  • (a) your name and address
  • (b) a statement that you have a hearing impairment and need a sign language interpreter to communicate effectively with others
  • (c) the name and address of the health care professional
  • (d) an explanation of what you did to try to get the professional to provide an interpreter
  • (e) an explanation of what you were going to discuss with the doctor (such as risks of surgery, risks and benefits of medications, etc.)
  • (f) a statement that the professional refused to provide an interpreter
  • (g) the date on which the professional refused to provide the interpreter
  • (h) any other information that you believe would be helpful in understanding your complaint
  • (i) a statement that the professional violated the Americans With Disabilities Act
  • (j) a request that the Department of Justice investigate your complaint. Although neither the ADA nor the regulations of the Department of Justice contain a deadline for filing a complaint, you should do so as soon as possible.

The letter should be sent to the following address:
U.S. Department of Justice
Civil Rights Division
950 Pennsylvania Avenue NW
Washington, DC. 20530

(2) File a written complaint with the Office for Civil Rights of the U.S. Department of Health and Human Services. This Office enforces a federal law called the Rehabilitation Act. Section 504 of that law prohibits recipients of federal financial assistance from discriminating on the basis of disability. Since many health care professionals receive federal financial assistance in the form of Medicare or Medicaid reimbursement, they are prohibited by Section 504 from discriminating on the basis of disability. There is a deadline for filing a complaint with the Office for Civil Rights of the U.S. Department of Health and Human Services. The complaint must be filed “not later than 180 days from the date of the alleged discrimination, unless the time for filing is extended by the responsible Department official or his designee.” (Emphasis added.)To file such a complaint, you can download a “Discrimination Complaint Form” from the Office for Civil Rights website at or click here now: “Discrimination Complaint Form”

(3) File a lawsuit against the health care professional. To file a lawsuit, you should contact an attorney. The deadline for filing a lawsuit claiming violations of the ADA and/or the Rehabilitation Act may be as short as one year or may be two years. Because the law is unclear on the deadline, the safest course of action is to file the lawsuit within one year of the doctor’s refusal to provide an interpreter.

Here is some useful information we have come across:

ADA-How to File Your Discrimination Complaint with the U.S. Department of Justice:

ADA-How to File a Discrimination Complaint with the Office for Civil Rights:

ADA-How to File a Discrimination Complaint with the Florida Agency for Health Care Administration

U.S. Department of Education Office for Civil Rights

Doctor liable for not providing sign language interpreter

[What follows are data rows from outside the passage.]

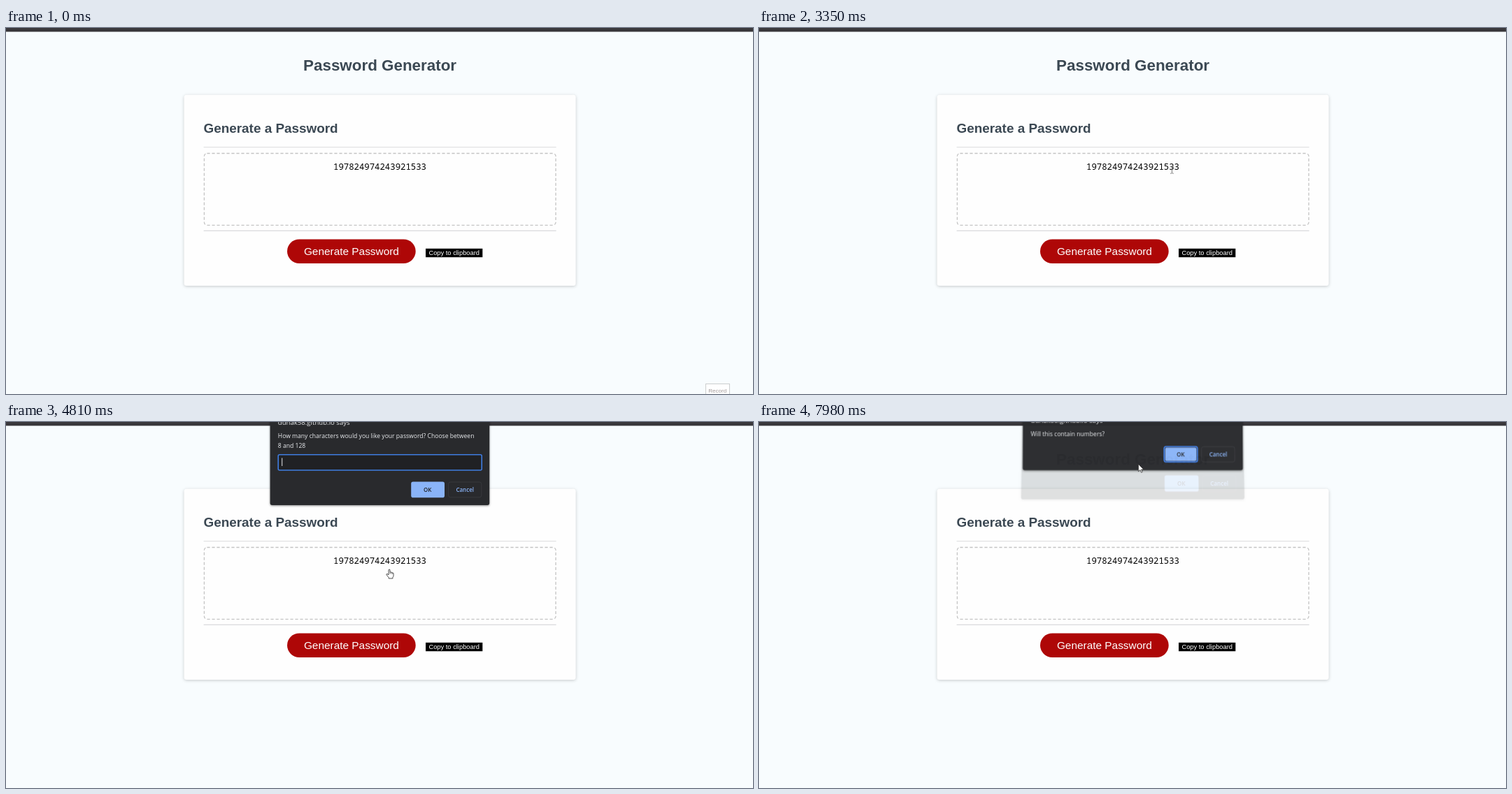
An HTML page for the animation above (8 s loop, 1068 px wide and 524 px high).

```html
<!DOCTYPE html>
<html lang="en">
<head>
<meta charset="utf-8">
<title>Password Generator</title>
<style>
  html, body { margin: 0; width: 100%; height: 100%; overflow: hidden; background: #f8fcfe; }
  #stage { position: relative; width: 100%; height: 100%; overflow: hidden; contain: strict; }
  svg { position: absolute; left: 0; top: 0; width: 1068px; height: 524px; display: block; }
  text { font-family: "Liberation Sans", Arial, sans-serif; white-space: pre; }
  .head { font-weight: bold; fill: #3b4853; }
  .card { filter: drop-shadow(0 1px 2px rgba(0, 0, 0, .2)); }
  .code { font: 12.32px "Noto Sans Mono", monospace; }
  .mid { text-anchor: middle; }
  .dialog { transform-origin: 534.5px -44px; }
  .dialog text { font-family: "Open Sans", "Noto Sans", sans-serif; font-size: 8.6px; fill: #e8eaed; }
  .dialog .panel { fill: #292a2d; filter: drop-shadow(0 1px 1.6px rgba(0, 0, 0, .45)); }
  .dialog .site { font-size: 9.6px; }
  .dialog .ok { font-size: 8px; font-weight: 600; fill: #202124; }
  .dialog .cancel { font-size: 8px; font-weight: 600; fill: #8ab4f8; }
  .dialog .digits { font-size: 8.4px; }
</style>
</head>
<body>
<div id="stage">
<svg viewBox="0 0 1068 524">
  <rect width="1068" height="524" fill="#f8fcfe"/>
  <rect width="1068" height="5.4" fill="#39373b"/>
  <text class="head mid" x="534.6" y="61.3" font-size="22.4">Password Generator</text>
  <rect class="card" x="254.6" y="95.8" width="560" height="273.2" rx="3.5" fill="#fefefe"/>
  <text class="head" x="282.5" y="149.8" font-size="18.9">Generate a Password</text>
  <rect x="282.6" y="170" width="504" height="1.2" fill="#e1e2e3"/>
  <rect x="282.6" y="289.6" width="504" height="1.4" fill="#dcdddf"/>
  <rect x="283.4" y="179.5" width="502.6" height="102.8" rx="4" fill="none"
        stroke="#c4c4c4" stroke-width="1.3" stroke-dasharray="4.2 2.8"/>
  <text class="code" x="468" y="203">197824974243921533</text>
  <rect x="402" y="302.4" width="183.7" height="34.6" rx="17.3" fill="#ae0707"/>
  <text class="mid" x="493.9" y="325" font-size="15.4" fill="#fff">Generate Password</text>
  <rect x="600" y="315.8" width="81.3" height="12.4" fill="#000"/>
  <text class="mid" x="640.7" y="325" font-size="9.33" fill="#fff">Copy to clipboard</text>
  <g id="tip">
    <rect x="1000.5" y="509.5" width="34" height="20" fill="#fff" stroke="#cbcdce"/>
    <text class="mid" x="1017.2" y="521.8" font-size="8.1" fill="#a39a9a">Record</text>
  </g>
</svg>

<svg class="dialog" id="ask" viewBox="0 0 1068 524">
  <rect class="panel" x="377.6" y="-30" width="313.6" height="149" rx="3"/>
  <text class="site" x="388.8" y="4">dunak58.github.io says</text>
  <text x="388.8" y="23.4">How many characters would you like your password? Choose between</text>
  <text x="388.8" y="37.4">8 and 128</text>
  <rect x="389.2" y="46.7" width="291" height="22.3" rx="2" fill="#202124" stroke="#3f7de0" stroke-width="1.6"/>
  <text class="digits" id="typed" x="394.3" y="60.8"></text>
  <rect id="caret" y="51.5" width="1" height="11.5" fill="#e0e2e5"/>
  <rect x="579.2" y="85.6" width="47.8" height="22.6" rx="2.8" fill="#8ab4f8"/>
  <text class="ok mid" x="602.6" y="99.8">OK</text>
  <rect x="632.6" y="86" width="47.2" height="21.8" rx="2.8" fill="none" stroke="#3b3d40" stroke-width=".8"/>
  <text class="cancel mid" x="656.2" y="99.8">Cancel</text>
</svg>

<svg class="dialog" id="next" viewBox="0 0 1068 524">
  <rect class="panel" x="377.6" y="-30" width="313.6" height="101.4" rx="3"/>
  <text class="site" x="388.8" y="4">dunak58.github.io says</text>
  <text x="388.8" y="23.2">Will this contain numbers?</text>
  <rect x="579.2" y="37.8" width="47.4" height="22" rx="2.8" fill="#202124" stroke="#4285f4" stroke-width="1.6"/>
  <rect x="580.6" y="39.2" width="44.6" height="19.2" rx="1.8" fill="#8ab4f8"/>
  <text class="ok mid" x="602.6" y="51.8">OK</text>
  <rect x="632.6" y="38" width="47.2" height="21.8" rx="2.8" fill="none" stroke="#3b3d40" stroke-width=".8"/>
  <text class="cancel mid" x="656.2" y="51.8">Cancel</text>
</svg>

<svg viewBox="0 0 1068 524">
  <g id="arrow">
    <path d="M0 0V10.6L2.5 8.3L4.2 12L5.8 11.3L4.2 7.7H7.5Z" fill="#fff" stroke="#222" stroke-width=".7"/>
  </g>
  <g id="beam">
    <path d="M-2.3 -5H-.7L0 -4.4L.7 -5H2.3M0 -4.4V4.4M-2.3 5H-.7L0 4.4L.7 5H2.3" fill="none" stroke="#777" stroke-width="1"/>
  </g>
  <g id="hand">
    <path d="M-1 .8Q0 -.6 1 .8V4.2Q2.3 3.6 2.9 4.6Q4.2 4.2 4.7 5.1Q6 5 6 6.4V9.2Q6 10.6 4.9 11.4V13.2H-.9V11.8L-4 8Q-4.4 6.6 -3 6.6L-1 8Z"
          fill="#fff" stroke="#222" stroke-width=".8" stroke-linejoin="round"/>
    <path d="M1 4.4V6.6M2.9 4.8V6.8M4.7 5.3V7" stroke="#222" stroke-width=".6"/>
  </g>
</svg>
</div>

<script>
const LOOP = 8000;
const $ = id => document.getElementById(id);
const clamp = v => Math.max(0, Math.min(1, v));
const show = (el, on) => { el.style.display = on ? "" : "none"; };
const cursors = ["arrow", "beam", "hand"];

// pointer stops: time, x, y
const stops = [
  [320, 1024, 530], [350, 1018, 514], [470, 915, 370], [590, 836, 265],
  [820, 836, 265], [1000, 770, 222], [1250, 640, 168], [1440, 560, 186], [1630, 541, 200],
  [1810, 600, 201], [2130, 507, 200], [2430, 584, 201], [2470, 584, 201],
  [2850, 482, 201], [3270, 584, 201], [3350, 590.5, 203],
  [3500, 572, 245], [3740, 528, 317], [3970, 526.5, 316],
  [4710, 526.5, 316], [4810, 548, 211], [5000, 559, 135], [5250, 555, 84],
  [5510, 546, 62], [5800, 544, 61], [6000, 543.4, 61], [7880, 543.4, 61], [7900, 542.4, 60.3]
];

function pointerAt(t) {
  const i = stops.findIndex(s => s[0] > t);
  if (i < 0) return stops[stops.length - 1].slice(1);
  if (i === 0) return [1030, 560];
  const [a, b] = [stops[i - 1], stops[i]];
  const u = (t - a[0]) / (b[0] - a[0]);
  const e = u + (u * u * (3 - 2 * u) - u) * .5;
  return [a[1] + (b[1] - a[1]) * e, a[2] + (b[2] - a[2]) * e];
}

function cursorKind(t, x, y) {
  if (t >= 7880) return "arrow";
  if (t >= 4250) {
    if (y > 119) return "hand";
    return y < 70 ? "beam" : "arrow";
  }
  if (y > 302 && y < 337 && x > 402 && x < 586) return "hand";
  return x > 283 && x < 786 && y > 179 && y < 282 ? "beam" : "arrow";
}

// tilt 1 is the raised, leaning pose; 0 is at rest
function pose(el, opacity, tilt) {
  show(el, opacity > 0);
  el.style.opacity = opacity;
  el.style.transform = tilt > 0
    ? `translateY(${-10.5 * tilt}px) perspective(1000px) rotateX(${6.5 * tilt}deg)` : "none";
}

function openDialog(el, t, start) {
  const u = clamp((t - start) / 195);
  pose(el, Math.min(1, 2.3 * u ** 1.3), 1.15 * (1 - u) ** 2);
}

function closeDialog(el, t, start) {
  const u = clamp((t - start) / 177);
  pose(el, 1 - u, 1 - (1 - u) ** 2);
}

function draw(t) {
  $("tip").style.opacity = t < 20 ? 1 : t < 60 ? .45 : 0;

  if (t < 7820) openDialog($("ask"), t, 4365);
  else closeDialog($("ask"), t, 7830);
  openDialog($("next"), t, 7880);

  const typed = t < 6850 ? "" : t < 7090 ? "1" : "10";
  const blinkFrom = t < 6850 ? 4440 : t < 7090 ? 6850 : 7090;
  const period = t < 6850 ? 520 : 540;
  $("typed").textContent = typed;
  $("caret").setAttribute("x", 394.2 + 4.8 * typed.length);
  show($("caret"), t < blinkFrom || Math.floor((t - blinkFrom) / period) % 2 === 0);

  const [x, y] = pointerAt(t);
  const kind = cursorKind(t, x, y);
  for (const id of cursors) show($(id), id === kind);
  $(kind).setAttribute("transform", `translate(${x} ${y})`);
}

function tick() {
  draw(performance.now() % LOOP);
  requestAnimationFrame(tick);
}
tick();
</script>
</body>
</html>
```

The Clearinghouse on Disability Information Line serves as an information and referral source connecting people with disabilities and advocates of people with disabilities to the resources they need that will assist with their issues. Areas included but not limited are: Accessibility, ADA, Assistive Technology, Basic Needs, Benefits, Community Resources, Education, Employment, Health Care, Housing, Service Animals, State and Local Government Issues, Telecommunications, and Transportation. For more information or to speak to a disability specialist please call 1-877-ADA-4YOU or 1-877-232-4968. Disability Rights Florida, formerly the Advocacy Center for Persons with Disabilities, Inc., is a non-profit organization providing protection and advocacy services in the State of Florida. Their mission is to advance the dignity, equality, self-determination and expressed choices of individuals with disabilities. The federal government’s one-stop Web site for people with disabilities, their families, employers, veterans and service members, workforce professionals and many others.

ADA Information Line: For general ADA information, answers to specific technical questions, free ADA materials, or information about filing a complaint, call: 800 – 514 – 0301 (Voice) 800 – 514 – 0383 (TTY)

Deaf & Hard of Hearing Services of FL, Inc.

This is strictly for informational purposes. No Affiliation.